For many years now, watchmakers on all levels have tried to separate themselves from the pack by experimenting with different watch case materials. Nowadays, we’re used to seeing some highly impressive materials make their way onto our wrists. Ceramics, plastics and carbons are all enjoying their day in the sun, but how do the older, more traditional metals stack up against one another? Here’s a quick guide to the most popular metal cases on the market today.
Stainless steel is a common, highly resistant, easy-to-machine alloy that comes in a few types. The most common (by far) is 316L stainless steel. This is hypoallergenic, surgical grade steel that is favoured by many manufacturers for its ease of use and affordability. Although 904L steel (the kind used by Rolex) has the potential to be more resistant to corrosion and to hold a high polish better, the margin for error in the performance of these two types of steel actually overlaps, so in practical terms, while 904L is generally regarded as superior, the difference is minimal (and could theoretically be non-existent).
Bronze is far from a traditional material for watch cases but is currently very much in vogue. Previously discounted for its susceptibility to corrosion, the quest for a new aesthetic has led brands to not only accept bronze’s ageing patterns but also to embrace them wholeheartedly.

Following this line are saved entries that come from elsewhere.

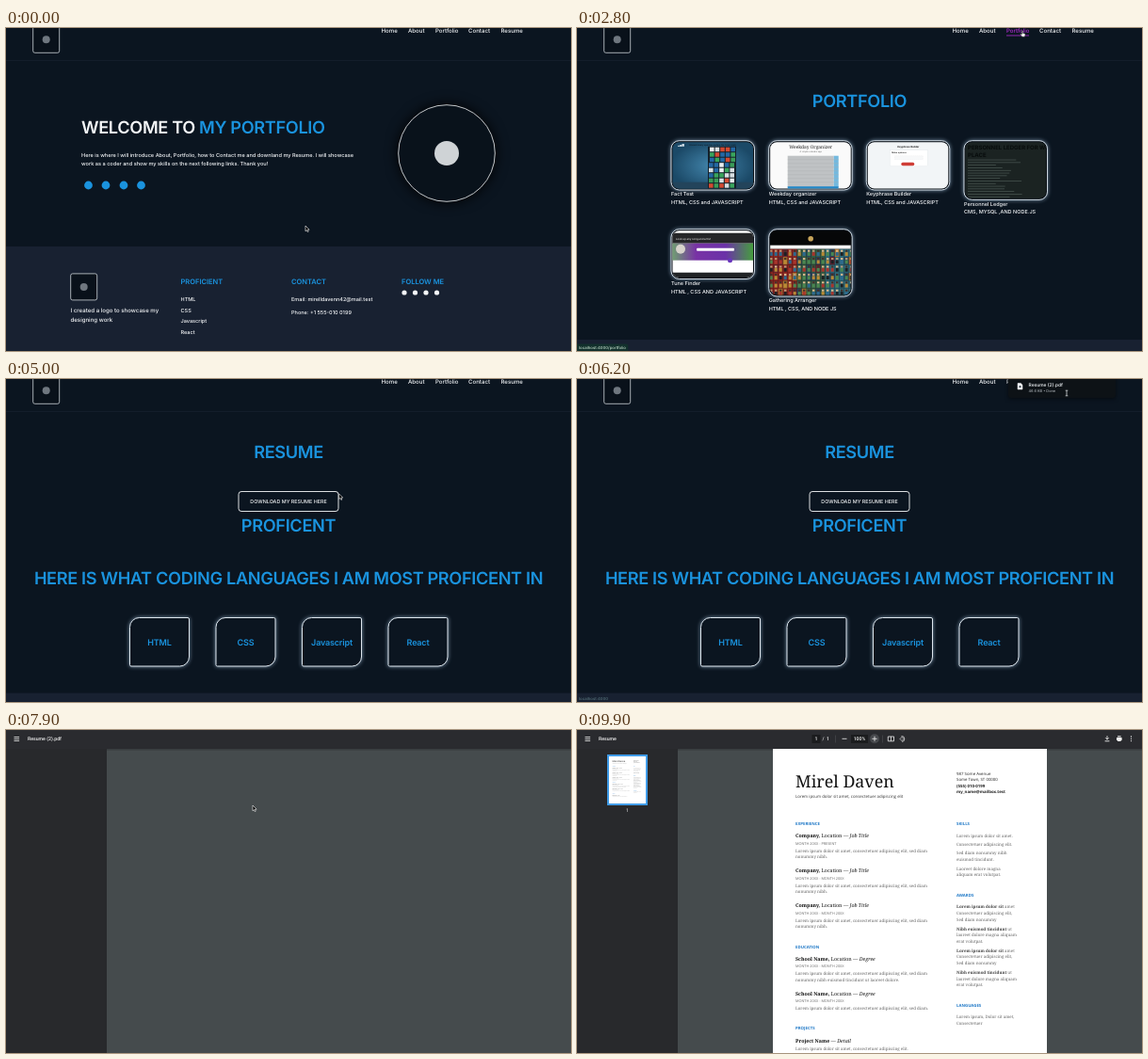
An HTML page that plays this animation: 600 px wide and 343 px high, repeating every 10 s.

```html
<!DOCTYPE html>
<html lang="en">
<head>
<meta charset="utf-8">
<title>Portfolio walkthrough</title>
<style>
html, body { margin: 0; width: 100%; height: 100%; overflow: hidden; background: #0b1520; }
svg { display: block; width: 100vw; height: 100vh; }
text { font-family: Inter, "Open Sans", sans-serif; white-space: pre; text-rendering: geometricPrecision; }
.viewer text { font-family: Roboto, sans-serif; }
.serif text { font-family: "Noto Serif", serif; }
.serif .sans { font-family: "Open Sans", sans-serif; }
.title { font-weight: 600; letter-spacing: -.02em; }
.glow { filter: drop-shadow(0 0 2px #a9c8e2b0); }
</style>
</head>
<body>
<svg id="stage" viewBox="0 0 600 343"></svg>
<script>
const BG = '#0b1520', FOOTER = '#182131', BLUE = '#1a93de', PURPLE = '#b02bd3', WHITE = '#f4f6f8';
const LOOP = 10000;

const rect = (x, y, w, h, fill, extra = '') =>
  `<rect x="${x}" y="${y}" width="${w}" height="${h}" fill="${fill}" ${extra}/>`;
const disc = (x, y, r, fill, extra = '') => `<circle cx="${x}" cy="${y}" r="${r}" fill="${fill}" ${extra}/>`;
const text = (x, y, size, str, fill = WHITE, extra = '') =>
  `<text x="${x}" y="${y}" font-size="${size}" fill="${fill}" ${extra}>${str}</text>`;
const path = (d, stroke, width = 1, fill = 'none') =>
  `<path d="${d}" stroke="${stroke}" stroke-width="${width}" fill="${fill}"/>`;
const group = (id, body, extra = '') => `<g id="${id}" ${extra}>${body}</g>`;
const middle = 'text-anchor="middle"', bold = 'font-weight="700"';
const heading = (y, str) => text(300, y, 18.2, str, BLUE, middle + ' class="title"');
const logoBox = (x, y) =>
  rect(x, y, 28, 28, '#09111a', 'rx="2" stroke="#cdd3d8" stroke-width=".8"') + disc(x + 14, y + 14, 4, '#6f777f');

let seed = 7;
const random = () => (seed = seed * 16807 % 2147483647) / 2147483647;
const pick = list => list[Math.floor(random() * list.length)];

// Site header
const links = [['Home', 398.5, 17], ['About', 427, 17.5], ['Portfolio', 456, 24], ['Contact', 491, 23], ['Resume', 525.5, 23]];
const header = rect(0, 34, 600, .7, '#172230') + logoBox(28.7, -1.7) +
  links.map(([name, x, w]) => group('link' + name,
    text(x, 5.3, 6.1, name, 'currentColor') +
    rect(x, 7.6, w, .8, 'currentColor', 'class="underline"'))).join('');

// Home
const footerColumn = (x, title, items) => text(x, 272, 7.5, title, BLUE, 'font-weight="600"') +
  items.map(([y, str]) => text(x, y, 5.55, str)).join('');
const home =
  text(80, 112.3, 18.2, `WELCOME TO <tspan fill="${BLUE}">MY PORTFOLIO</tspan>`, WHITE, 'class="title"') +
  text(80, 137, 5.6, 'Here is where I will introduce About, Portfolio, how to Contact me and downland my Resume. I will showcase') +
  text(80, 145.5, 5.6, 'work as a coder and show my skills on the next following links. Thank you!') +
  [87.5, 106, 125, 143.5].map(x => disc(x, 167, 4.4, BLUE)).join('') +
  disc(468, 133, 51.3, '#09121b', `stroke="${WHITE}" stroke-width=".8" style="filter:drop-shadow(0 0 7px #000)"`) +
  disc(468, 133, 13, '#cfd3d6') +
  rect(0, 232, 600, 111, FOOTER) + logoBox(68.7, 260.9) +
  text(68.5, 302, 6.1, 'I created a logo to showcase my') + text(68.5, 311.5, 6.1, 'designing work') +
  footerColumn(185.5, 'PROFICIENT', [[290, 'HTML'], [301.5, 'CSS'], [313, 'Javascript'], [324.5, 'React']]) +
  footerColumn(303, 'CONTACT', [[290, 'Email: mirelldavenn42@mail.test'], [304.3, 'Phone: +1 555-010 0199']]) +
  footerColumn(420, 'FOLLOW ME', []) +
  [423, 434.5, 446, 457.5].map(x => disc(x, 281, 2.6, WHITE)).join('');

// Portfolio
function card(x, y, h, picture, title, tools) {
  const id = `clip${x}-${y}`;
  return `<clipPath id="${id}"><rect x="${x + 1.5}" y="${y + 1.5}" width="85.5" height="${h - 3}" rx="7"/></clipPath>` +
    rect(x, y, 88.5, h, '#0a1017', 'rx="8.5" stroke="#e3edf5" stroke-width=".9" class="glow"') +
    `<g clip-path="url(#${id})"><g transform="translate(${x} ${y})">${picture}</g></g>` +
    text(x, y + h + 6.4, 5.5, title) + text(x, y + h + 15, 5.5, tools);
}

const tiles = () => {
  let out = '';
  for (let row = 0; row < 8; row++)
    for (let col = 0; col < 5; col++)
      out += rect(40 + col * 5.6 + (row < 3 ? 1 : 0), 7 + row * 5.5, 4.6, 4.5,
        pick(['#e9eef0', '#d34a32', '#3a9b58', '#39a55d', '#2468a5', '#d8dfe2']));
  return out;
};
const quizPicture = rect(0, 0, 89, 53, 'url(#photo)') + rect(0, 44, 89, 9, '#23445b') +
  rect(39, 6, 30, 45, '#14202a') + tiles() +
  text(7, 5, 3, '▂▄▆', '#dbe6ee') + text(44, 5, 2.3, 'Answer every question before the timer ends', '#101b25', middle);
const plannerPicture = rect(0, 0, 89, 53, '#fafafa') +
  text(44.5, 8.5, 4.9, 'Weekday Organizer', '#222', middle + ' style="font-family:\'Noto Serif\',serif"') +
  text(44.5, 12.5, 2.2, 'A simple calendar app', '#777', middle) +
  rect(20, 16, 49, 33, '#bfc2c4') + rect(69, 16, 5, 33, '#73b9df') + rect(20, 48.5, 54, 5, '#2488c7') +
  [20, 24, 28, 32, 36, 40, 44].map(y => rect(20, y, 54, .4, '#a8acae')).join('');
const phrasePicture = rect(0, 0, 89, 53, '#f2f5f7') +
  text(44.5, 7, 2.6, 'Keyphrase Builder', '#222', middle + ' ' + bold) +
  rect(25, 10, 40, 17, '#fff', 'stroke="#e1e5e8" stroke-width=".4"') +
  text(27, 13.5, 2.2, 'Make a phrase', '#333', bold) +
  rect(30, 16, 30, 4, '#f7f8f9', 'stroke="#ddd" stroke-width=".3" stroke-dasharray="1"') +
  rect(37, 23, 14, 3.5, '#cf3e36', 'rx="1.7"');
const ledgerPicture = rect(0, 0, 89, 64, '#1b2322') +
  text(4, 9, 6, 'PERSONNEL LEDGER FOR WORK', '#080c0c', bold) + text(4, 17, 6, 'PLACE', '#080c0c', bold) +
  Array.from({ length: 15 }, (_, i) => rect(4, 20 + i * 2.8, 28 + random() * 32, .7, '#4b5854', 'stroke-dasharray="2"')).join('');
const musicPicture = rect(0, 0, 89, 54, '#fff') + rect(0, 4, 89, 11, '#252628') +
  text(5, 11, 2.8, 'Look up any song and artist', '#ddd') + rect(0, 15, 89, 18, 'url(#band)') +
  disc(10, 21, 5, '#d7d3cc') + rect(27, 20, 40, 3, '#fff', 'rx="1"') +
  disc(62.5, 33, 2.5, '#6a36bd') + rect(0, 46, 89, 8, '#202325');
const gatheringPicture = rect(0, 0, 89, 71, '#060708') + disc(44.5, 10, 2.8, '#c7a45a') + rect(0, 17, 89, 4, '#f5f5f5') +
  Array.from({ length: 6 * 18 }, (_, i) => {
    const x = i % 18 * 5, y = 21 + Math.floor(i / 18) * 8.4;
    const base = x < 30 ? '#8d2722' : x < 58 ? '#385c45' : '#316b7a';
    return rect(x, y, 5, 8.4, random() < .75 ? base : pick(['#a8722f', '#6b2430', '#27445c'])) +
      rect(x + 1.3, y + 1, 2.4, 2, pick(['#dbb98e', '#b99a7a', '#42302a'])) +
      rect(x + 1, y + 3.4, 3, 3.8, pick(['#a8342c', '#2c698f', '#b98a35', '#1c2023', '#4a8750']));
  }).join('');

const web = 'HTML, CSS and JAVASCRIPT';
const portfolio = heading(83.5, 'PORTFOLIO') +
  card(100, 119.7, 52.3, quizPicture, 'Fact Test', web) +
  card(203.7, 119.7, 52.3, plannerPicture, 'Weekday organizer', web) +
  card(307.3, 119.7, 52.3, phrasePicture, 'Keyphrase Builder', web) +
  card(411, 119.7, 62.7, ledgerPicture, 'Personnel Ledger', 'CMS, MYSQL ,AND NODE.JS') +
  card(100, 213.7, 52.8, musicPicture, 'Tune Finder', 'HTML , CSS AND JAVASCRIPT') +
  card(203.7, 213.7, 71.3, gatheringPicture, 'Gathering Arranger', 'HTML , CSS, AND NODE JS') +
  rect(0, 331, 600, 12, FOOTER);

// Resume
const skill = (x, name) =>
  `<path d="M${x + 10} 253.5h51.5a1.5 1.5 0 0 1 1.5 1.5v40a10 10 0 0 1-10 10h-51.5a1.5 1.5 0 0 1-1.5-1.5v-40a10 10 0 0 1 10-10z"
    fill="${BG}" stroke="#dfe7ee" class="glow"/>` + text(x + 31.5, 282.5, 9, name, BLUE, middle + ' class="title"');
const resume = heading(83.5, 'RESUME') +
  rect(247, 119.5, 106, 21, 'none', `rx="3" stroke="${WHITE}" stroke-width=".9"`) +
  text(300, 132, 5.4, 'DOWNLOAD MY RESUME HERE', WHITE, middle) +
  heading(161.5, 'PROFICENT') + heading(218, 'HERE IS WHAT CODING LANGUAGES I AM MOST PROFICENT IN') +
  skill(131.5, 'HTML') + skill(223, 'CSS') + skill(314.5, 'Javascript') + skill(406, 'React') +
  rect(0, 333.5, 600, 10, FOOTER);

const popup = rect(458, -6, 114, 26, '#0d1216', 'rx="3" style="filter:drop-shadow(0 1px 2px #0008)"') +
  path('M468 4.5h3.2l1.8 1.8v4.7h-5z', WHITE, .5, WHITE) + rect(469.5, 7.2, 2, 2, '#39424a') +
  text(479.5, 8.3, 4.9, 'Resume (2).pdf', '#dfe3e6', 'font-weight="600"') +
  text(479.5, 14.4, 3.9, '46.6 KB • Done', '#a5abb0');

// Document viewer
const viewer = rect(0, 0, 600, 343, '#454b4d') + rect(0, 20, 600, 1.5, '#383d3f') +
  rect(0, 0, 107, 343, '#28292c') + rect(0, 0, 600, 20, '#2a2b2f') +
  [7.2, 9.2, 11.2].map(y => rect(8.5, y, 5.6, .8, '#f1f1f1')).join('');
const ink = '#f1f1f1';
const label = (x, str) => text(x, 11.3, 5.2, str, ink, middle + ' font-weight="500"');
const controls = rect(249.5, 5, 9, 9, '#1b1c1e') + label(254, '1') + label(261.5, '/') + label(266.5, '1') +
  rect(274, 5.5, .5, 8, '#55575a') + path('M281.5 9.3h5', ink, .8) +
  rect(291, 5, 18, 9, '#1b1c1e') + label(300, '100%') +
  disc(316, 9.3, 5, '#47494d') + path('M313.4 9.3h5.2M316 6.7v5.2', ink, .8) + rect(324, 5.5, .5, 8, '#55575a') +
  path('M330.3 7h6.2v4.8h-6.2zM333.4 7v4.8', ink, .8) +
  path('M343 9.5l2-2 2 2-2 2zM344.5 6.5a3 3 0 1 1 .5 6', ink, .7) +
  path('M563 6.3v3.6M561.3 8.4l1.7 1.7 1.7-1.7M560.6 11.8h4.8', ink, .9) +
  rect(573, 8, 5.6, 3, ink) + rect(574, 6.3, 3.6, 1.1, ink) + rect(574, 10, 3.6, 2, ink) +
  [7, 9.3, 11.6].map(y => disc(588.5, y, .65, ink)).join('');

const lorem = 'Lorem ipsum dolor sit amet, consectetuer adipiscing elit';
const section = (x, y, str) => text(x, y, 4.35, str, '#2079c7', 'class="sans" ' + bold);
const body = (x, y, lines, step = 6.6) => lines.map((line, i) => text(x, y + i * step, 4.45, line, '#666')).join('');
const b = str => `<tspan font-weight="700" fill="#444">${str}</tspan>`;
const entry = (y, name, rest, role, date, lines) =>
  text(232, y, 5.3, `<tspan font-weight="700">${name}</tspan>${rest} — <tspan font-style="italic">${role}</tspan>`, '#111') +
  (date ? text(232, y + 7.3, 3.85, date, '#666', 'class="sans"') : '') + body(232, y + (date ? 15.5 : 8.3), lines);
const month = 'MONTH 20XX - MONTH 20XX';
const job = (y, date) => entry(y, 'Company,', ' Location', 'Job Title', date, [lorem + ', sed diam', 'nonummy nibh.']);
const page = rect(208, 20, 291, 377, '#fff') +
  text(232, 61, 17.8, 'Mirel Daven', '#111', 'font-weight="500"') +
  text(232, 72, 4.4, lorem, '#333', 'class="sans"') +
  ['987 Some Avenue', 'Some Town, ST 00000', '(555) 010-0199', 'my_name@mailbox.test'].map((line, i) =>
    text(403, 48.3 + i * 6.1, 4.35, line, '#222', 'class="sans"' + (i > 1 ? ' ' + bold : ''))).join('') +
  section(232, 100.7, 'EXPERIENCE') + job(114.3, 'MONTH 20XX - PRESENT') + job(151.3, month) + job(188.3, month) +
  section(232, 231.5, 'EDUCATION') +
  entry(244.7, 'School Name,', ' Location', 'Degree', month, [lorem + ', sed diam', 'nonummy nibh euismod tincidunt ut laoreet dolore.']) +
  entry(281.7, 'School Name,', ' Location', 'Degree', month, [lorem + ', sed diam.']) +
  section(232, 318, 'PROJECTS') + entry(331.7, 'Project Name', '', 'Detail', '', [lorem + '.']) +
  section(403, 100.7, 'SKILLS') +
  body(403, 113.5, ['Lorem ipsum dolor sit amet.', 'Consectetuer adipiscing elit.'], 9.4) +
  body(403, 132.4, ['Sed diam nonummy nibh', 'euismod tincidunt.']) + body(403, 148.8, ['Laoreet dolore magna', 'aliquam erat volutpat.']) +
  section(403, 176.7, 'AWARDS') +
  body(403, 189.3, [b('Lorem ipsum dolor sit') + ' amet', 'Consectetuer adipiscing elit,', 'Sed diam nonummy']) +
  body(403, 212.5, [b('Nibh euismod tincidunt') + ' ut', 'laoreet dolore magna aliquam', 'erat volutpat.']) +
  body(403, 235.7, [b('Lorem ipsum dolor sit') + ' amet', 'Consectetuer adipiscing elit,', 'Sed diam nonummy']) +
  body(403, 258.9, [b('Nibh euismod tincidunt') + ' ut', 'laoreet dolore magna aliquam', 'erat volutpat.']) +
  section(403, 293.5, 'LANGUAGES') + body(403, 306, ['Lorem ipsum, Dolor sit amet,', 'Consectetuer']);
const loaded = group('page', page, 'class="serif"') + rect(107, 0, 493, 20, '#2a2b2f') + controls +
  rect(33, 27, 41, 52, '#fff', 'stroke="#3f9be8" stroke-width="2"') +
  '<use href="#page" transform="translate(7.3 26.2) scale(.1306)"/>' + text(53.5, 86.5, 5, '1', ink, middle);

const cursors =
  group('arrow', path('M0 0v5.8l1.3-1.2 1 2 .9-.4-.9-2h1.8z', '#fff', .6, '#000')) +
  group('hand', path('M-.5-3q.8-.6 1 .2v2.4l2 .5q.7.4.4 1.5l-.6 1.6h-2.6l-2-2.6q.2-.8 1.8.2z', '#333', .4, '#fff')) +
  group('beam', path('M-1.3-2.8h2.6M0-2.8v5.6M-1.3 2.8h2.6', '#d5d8da', .8));

const stage = document.getElementById('stage');
stage.innerHTML = `<defs>
  <radialGradient id="photo"><stop stop-color="#4386ad"/><stop offset="1" stop-color="#1b4967"/></radialGradient>
  <linearGradient id="band"><stop stop-color="#6fa36f"/><stop offset=".3" stop-color="#7832a5"/>
  <stop offset=".65" stop-color="#6b32a8"/><stop offset="1" stop-color="#43a438"/></linearGradient></defs>` +
  group('site', rect(0, 0, 600, 343, BG) + header + group('home', home) + group('portfolio', portfolio) +
    group('resume', resume) + group('status', rect(-2, 335.5, 0, 10, '#12302c', 'id="statusBox" rx="2"') +
    text(2, 341, 4.3, '', WHITE, 'id="statusText"')) + group('popup', popup), 'font-weight="500"') +
  group('blank', rect(0, 0, 600, 343, '#314f59')) +
  group('viewer', viewer + group('loaded', loaded) + text(23, 11.3, 5.2, '', ink, 'id="docTitle" font-weight="500"'), 'class="viewer"') +
  group('cursor', cursors);

const el = id => document.getElementById(id);
const show = (id, on) => el(id).setAttribute('display', on ? 'inline' : 'none');

// Pointer stops: time, x, y
const stops = [[0, 318, 210], [200, 330, 190], [700, 418, 60], [1000, 434, 5], [2000, 436, 5], [2400, 468, 6], [2800, 473, 6],
  [3200, 474, 6], [3600, 535, 7], [3900, 536, 7], [4400, 500, 85], [5100, 345, 124], [5400, 315, 130], [5700, 314, 130],
  [6100, 515, 18], [6200, 520, 15], [6800, 516, 13], [7500, 516, 13], [7900, 262, 80], [9200, 262, 80], [9700, 590, -10]];
function pointer(t) {
  const i = stops.findIndex(stop => stop[0] > t);
  if (i < 0) return stops[stops.length - 1].slice(1);
  const [t0, x0, y0] = stops[i - 1], [t1, x1, y1] = stops[i];
  const u = (t - t0) / (t1 - t0), ease = u * u * (3 - 2 * u);
  return [x0 + (x1 - x0) * ease, y0 + (y1 - y0) * ease];
}

function render(t) {
  const [x, y] = pointer(t);
  const onSite = t < 6800, inViewer = t >= 7800, ready = t >= 9300;
  const current = t < 2500 ? 'home' : t < 3600 ? 'portfolio' : 'resume';
  ['home', 'portfolio', 'resume'].forEach(name => show(name, name === current));
  show('site', onSite);
  show('blank', !onSite && !inViewer);
  show('viewer', inViewer);
  show('loaded', ready);
  show('popup', t >= 5800);
  el('docTitle').textContent = ready ? 'Resume' : 'Resume (2).pdf';

  let hovered = '';
  for (const [name, left, width] of links) {
    const on = onSite && y < 9 && x >= left && x <= left + width;
    if (on) hovered = name;
    el('link' + name).style.color = on ? PURPLE : WHITE;
    el('link' + name).querySelector('.underline').style.display = on ? '' : 'none';
  }
  const onButton = t < 5900 && current === 'resume' && x > 247 && x < 353 && y > 119 && y < 141;
  const fading = t >= 5900;
  const status = hovered ? 'localhost:4000/' + hovered.toLowerCase() : onButton || fading ? 'localhost:4000' : '';
  el('statusText').textContent = status;
  el('statusText').setAttribute('fill', fading ? '#55717a' : '#c3ddcb');
  el('statusBox').setAttribute('width', status && !fading ? status.length * 2.1 + 6 : 0);

  const kind = t >= 6100 && t < 7800 ? 'beam' : hovered || onButton ? 'hand' : 'arrow';
  ['arrow', 'hand', 'beam'].forEach(name => show(name, name === kind));
  el('cursor').setAttribute('transform', `translate(${x} ${y})`);
}

function tick(now) {
  render(Math.floor(now % LOOP / 100) * 100);
  requestAnimationFrame(tick);
}
render(0);
requestAnimationFrame(tick);
</script>
</body>
</html>
```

Patina management is now a common thread topic on watchmaking forums around the world. Not too many people would have seen that coming at the turn of the century.
People used to be far more interested in this quaintly futuristic material. Titanium’s dull grey appearance, extreme hardness and lightness of weight seemed set to anoint it the next big thing in watchmaking. Yet, while it is often rolled out as a point of difference, the industry reverted to steel for the inexplicable association between weight and worth (heaviness is bizarrely perceived to connote value). Titanium may not make much sense on paper, but once on the wrist, it needs no explanation.
When it comes to luxury, nothing speaks louder than yellow or rose gold. While the latter has been more popular in recent years, brands seem more willing to reduce the copper levels in modern rose gold to give a more tempered middle ground between the two. The inherent value of gold will always make this material a popular choice for those looking for an investment piece and its warmth against the skin is, while inferior to that of titanium, a comforting sensation that underpins many an attachment to one’s watch.
For the high-rollers, platinum exists. Extremely heavy, extremely white, and extremely expensive, platinum is the undisputed daddy of all watch materials. While more avant-garde materials may try to steal its throne, the sheer opulence and stealth luxury of a metal that could, from a few yards, be mistaken for simply steel, is unmatchable.